Pictures paired with source code:
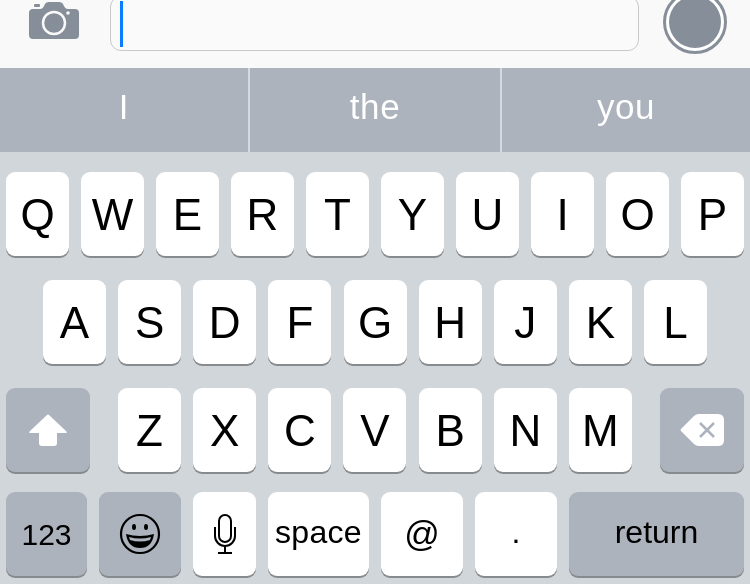
<!DOCTYPE html>
<html lang="en">
<head>
<meta charset="utf-8">
<title>Message keyboard</title>
<style>
:root {
  --bar: #f9f9f9;
  --board: #d1d6db;
  --key: #fff;
  --key-dark: #acb3bd;
  --key-edge: #888b8e;
  --icon: #868e99;
  --line: #c8c8cd;
  --cursor: #0a7cff;
}
* { box-sizing: border-box; margin: 0; }
html, body { width: 750px; height: 584px; overflow: hidden; }
body { background: var(--board); color: #000; font-family: "Liberation Sans", Arial, sans-serif; }
svg { display: block; }
.toolbar { position: relative; height: 68px; background: var(--bar); overflow: hidden; }
.camera { position: absolute; left: 28px; top: 0; }
.message { position: absolute; left: 110px; top: -4px; width: 529px; height: 55px; border: 1px solid var(--line); border-radius: 11px; background: #fafafa; }
.cursor { position: absolute; left: 120px; top: 1px; width: 3px; height: 46px; background: var(--cursor); }
.record { position: absolute; left: 662px; top: -11px; }
.suggestions { display: grid; grid-template-columns: 248px 250px 248px; gap: 2px; height: 84px; background: #d5dade; }
.suggestions span { display: flex; align-items: center; justify-content: center; padding-bottom: 6px; background: var(--key-dark); color: #fff; font-size: 35px; letter-spacing: .6px; }
.keyboard { padding: 20px 6px 0; }
.row { display: flex; justify-content: space-between; height: 84px; margin-bottom: 24px; }
.row.home { padding: 0 37px; }
.row.lower { margin-bottom: 20px; }
.letters { display: flex; justify-content: space-between; width: 514px; }
.key { display: flex; align-items: center; justify-content: center; flex: none; width: 63px; height: 84px; padding-top: 2px; border-radius: 9px; background: var(--key); box-shadow: 0 2px 0 var(--key-edge); font-size: 44px; }
.key.dark { background: var(--key-dark); }
.key.icon { padding: 0; }
.key.wide { width: 84px; }
.key.word { padding: 0 0 3px; font-size: 32px; }
.key.numbers { width: 81px; padding: 1px 0 0; font-size: 30px; }
.key.medium { width: 82px; }
.key.at { padding: 0; font-size: 35px; }
.key.space { width: 101px; letter-spacing: .3px; }
.key.return { width: 175px; }
</style>
</head>
<body>
<header class="toolbar">
  <svg class="camera" width="52" height="42" viewBox="0 0 52 42" role="img" aria-label="Camera">
    <path fill="var(--icon)" d="M5 9H12C14 9 15 8 16 6L17 4Q18 2 21 2H31Q34 2 35 4L36 6C37 8 38 9 40 9H47Q51 9 51 13V35Q51 39 47 39H5Q1 39 1 35V13Q1 9 5 9Z"/>
    <rect x="6" y="4" width="6" height="3" rx="1" fill="var(--icon)"/>
    <circle cx="26" cy="23" r="11" fill="none" stroke="var(--bar)" stroke-width="2.5"/>
    <circle cx="40" cy="13" r="1.8" fill="var(--bar)"/>
  </svg>
  <div class="message"></div>
  <div class="cursor"></div>
  <svg class="record" width="66" height="66" viewBox="0 0 66 66" role="img" aria-label="Record">
    <circle cx="33" cy="33" r="30.5" fill="#fff" stroke="var(--icon)" stroke-width="3"/>
    <circle cx="33" cy="33" r="26" fill="var(--icon)"/>
  </svg>
</header>
<div class="suggestions"><span>I</span><span>the</span><span>you</span></div>
<main class="keyboard">
  <div class="row">
    <span class="key">Q</span><span class="key">W</span><span class="key">E</span><span class="key">R</span><span class="key">T</span><span class="key">Y</span><span class="key">U</span><span class="key">I</span><span class="key">O</span><span class="key">P</span>
  </div>
  <div class="row home">
    <span class="key">A</span><span class="key">S</span><span class="key">D</span><span class="key">F</span><span class="key">G</span><span class="key">H</span><span class="key">J</span><span class="key">K</span><span class="key">L</span>
  </div>
  <div class="row lower">
    <span class="key dark icon wide">
      <svg width="40" height="34" viewBox="0 0 40 34" role="img" aria-label="Shift"><path fill="#fff" d="M19 2Q20 1 21 2L38 18Q40 20 37 20H29V30Q29 33 26 33H14Q11 33 11 30V20H3Q0 20 2 18Z"/></svg>
    </span>
    <div class="letters">
      <span class="key">Z</span><span class="key">X</span><span class="key">C</span><span class="key">V</span><span class="key">B</span><span class="key">N</span><span class="key">M</span>
    </div>
    <span class="key dark icon wide">
      <svg width="44" height="32" viewBox="0 0 44 32" role="img" aria-label="Delete"><path fill="#fff" d="M1 15L14 2Q16 0 19 0H38Q44 0 44 6V26Q44 32 38 32H19Q16 32 14 30L1 17Q0 16 1 15Z"/><path d="M20 9L34 23M34 9L20 23" stroke="var(--key-dark)" stroke-width="2.5"/></svg>
    </span>
  </div>
  <div class="row">
    <span class="key dark numbers">123</span>
    <span class="key dark icon medium">
      <svg width="42" height="42" viewBox="0 0 42 42" role="img" aria-label="Emoji">
        <circle cx="21" cy="21" r="19" fill="none" stroke="#000" stroke-width="2.2"/>
        <ellipse cx="15" cy="14" rx="2" ry="3"/>
        <ellipse cx="27" cy="14" rx="2" ry="3"/>
        <path d="M7 21Q21 25 35 21Q33 35 21 35Q9 35 7 21Z"/>
        <path fill="var(--key-dark)" d="M10 24Q21 27 32 24L31 27Q21 30 11 27Z"/>
      </svg>
    </span>
    <span class="key icon">
      <svg width="24" height="42" viewBox="0 0 24 42" role="img" aria-label="Dictation" fill="none" stroke="#000" stroke-width="2">
        <rect x="6" y="2" width="12" height="27" rx="6"/>
        <path d="M2 14V23A10 10 0 0 0 22 23V14M12 33V40M5 40H19"/>
      </svg>
    </span>
    <span class="key word space">space</span>
    <span class="key medium at">@</span>
    <span class="key word medium">.</span>
    <span class="key dark word return">return</span>
  </div>
</main>
</body>
</html>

■ **WHAT YOU ARE ASKED TO DO**: Except for the pictures, write the data out exactly.

■ **SOLUTION FOR THIS PROBLEM**:
<!DOCTYPE html>
<html lang="en">
<head>
<meta charset="utf-8">
<title>Message keyboard</title>
<style>
:root {
  --bar: #f9f9f9;
  --board: #d1d6db;
  --key: #fff;
  --key-dark: #acb3bd;
  --key-edge: #888b8e;
  --icon: #868e99;
  --line: #c8c8cd;
  --cursor: #0a7cff;
}
* { box-sizing: border-box; margin: 0; }
html, body { width: 750px; height: 584px; overflow: hidden; }
body { background: var(--board); color: #000; font-family: "Liberation Sans", Arial, sans-serif; }
svg { display: block; }
.toolbar { position: relative; height: 68px; background: var(--bar); overflow: hidden; }
.camera { position: absolute; left: 28px; top: 0; }
.message { position: absolute; left: 110px; top: -4px; width: 529px; height: 55px; border: 1px solid var(--line); border-radius: 11px; background: #fafafa; }
.cursor { position: absolute; left: 120px; top: 1px; width: 3px; height: 46px; background: var(--cursor); }
.record { position: absolute; left: 662px; top: -11px; }
.suggestions { display: grid; grid-template-columns: 248px 250px 248px; gap: 2px; height: 84px; background: #d5dade; }
.suggestions span { display: flex; align-items: center; justify-content: center; padding-bottom: 6px; background: var(--key-dark); color: #fff; font-size: 35px; letter-spacing: .6px; }
.keyboard { padding: 20px 6px 0; }
.row { display: flex; justify-content: space-between; height: 84px; margin-bottom: 24px; }
.row.home { padding: 0 37px; }
.row.lower { margin-bottom: 20px; }
.letters { display: flex; justify-content: space-between; width: 514px; }
.key { display: flex; align-items: center; justify-content: center; flex: none; width: 63px; height: 84px; padding-top: 2px; border-radius: 9px; background: var(--key); box-shadow: 0 2px 0 var(--key-edge); font-size: 44px; }
.key.dark { background: var(--key-dark); }
.key.icon { padding: 0; }
.key.wide { width: 84px; }
.key.word { padding: 0 0 3px; font-size: 32px; }
.key.numbers { width: 81px; padding: 1px 0 0; font-size: 30px; }
.key.medium { width: 82px; }
.key.at { padding: 0; font-size: 35px; }
.key.space { width: 101px; letter-spacing: .3px; }
.key.return { width: 175px; }
</style>
</head>
<body>
<header class="toolbar">
  <svg class="camera" width="52" height="42" viewBox="0 0 52 42" role="img" aria-label="Camera">
    <path fill="var(--icon)" d="M5 9H12C14 9 15 8 16 6L17 4Q18 2 21 2H31Q34 2 35 4L36 6C37 8 38 9 40 9H47Q51 9 51 13V35Q51 39 47 39H5Q1 39 1 35V13Q1 9 5 9Z"/>
    <rect x="6" y="4" width="6" height="3" rx="1" fill="var(--icon)"/>
    <circle cx="26" cy="23" r="11" fill="none" stroke="var(--bar)" stroke-width="2.5"/>
    <circle cx="40" cy="13" r="1.8" fill="var(--bar)"/>
  </svg>
  <div class="message"></div>
  <div class="cursor"></div>
  <svg class="record" width="66" height="66" viewBox="0 0 66 66" role="img" aria-label="Record">
    <circle cx="33" cy="33" r="30.5" fill="#fff" stroke="var(--icon)" stroke-width="3"/>
    <circle cx="33" cy="33" r="26" fill="var(--icon)"/>
  </svg>
</header>
<div class="suggestions"><span>I</span><span>the</span><span>you</span></div>
<main class="keyboard">
  <div class="row">
    <span class="key">Q</span><span class="key">W</span><span class="key">E</span><span class="key">R</span><span class="key">T</span><span class="key">Y</span><span class="key">U</span><span class="key">I</span><span class="key">O</span><span class="key">P</span>
  </div>
  <div class="row home">
    <span class="key">A</span><span class="key">S</span><span class="key">D</span><span class="key">F</span><span class="key">G</span><span class="key">H</span><span class="key">J</span><span class="key">K</span><span class="key">L</span>
  </div>
  <div class="row lower">
    <span class="key dark icon wide">
      <svg width="40" height="34" viewBox="0 0 40 34" role="img" aria-label="Shift"><path fill="#fff" d="M19 2Q20 1 21 2L38 18Q40 20 37 20H29V30Q29 33 26 33H14Q11 33 11 30V20H3Q0 20 2 18Z"/></svg>
    </span>
    <div class="letters">
      <span class="key">Z</span><span class="key">X</span><span class="key">C</span><span class="key">V</span><span class="key">B</span><span class="key">N</span><span class="key">M</span>
    </div>
    <span class="key dark icon wide">
      <svg width="44" height="32" viewBox="0 0 44 32" role="img" aria-label="Delete"><path fill="#fff" d="M1 15L14 2Q16 0 19 0H38Q44 0 44 6V26Q44 32 38 32H19Q16 32 14 30L1 17Q0 16 1 15Z"/><path d="M20 9L34 23M34 9L20 23" stroke="var(--key-dark)" stroke-width="2.5"/></svg>
    </span>
  </div>
  <div class="row">
    <span class="key dark numbers">123</span>
    <span class="key dark icon medium">
      <svg width="42" height="42" viewBox="0 0 42 42" role="img" aria-label="Emoji">
        <circle cx="21" cy="21" r="19" fill="none" stroke="#000" stroke-width="2.2"/>
        <ellipse cx="15" cy="14" rx="2" ry="3"/>
        <ellipse cx="27" cy="14" rx="2" ry="3"/>
        <path d="M7 21Q21 25 35 21Q33 35 21 35Q9 35 7 21Z"/>
        <path fill="var(--key-dark)" d="M10 24Q21 27 32 24L31 27Q21 30 11 27Z"/>
      </svg>
    </span>
    <span class="key icon">
      <svg width="24" height="42" viewBox="0 0 24 42" role="img" aria-label="Dictation" fill="none" stroke="#000" stroke-width="2">
        <rect x="6" y="2" width="12" height="27" rx="6"/>
        <path d="M2 14V23A10 10 0 0 0 22 23V14M12 33V40M5 40H19"/>
      </svg>
    </span>
    <span class="key word space">space</span>
    <span class="key medium at">@</span>
    <span class="key word medium">.</span>
    <span class="key dark word return">return</span>
  </div>
</main>
</body>
</html>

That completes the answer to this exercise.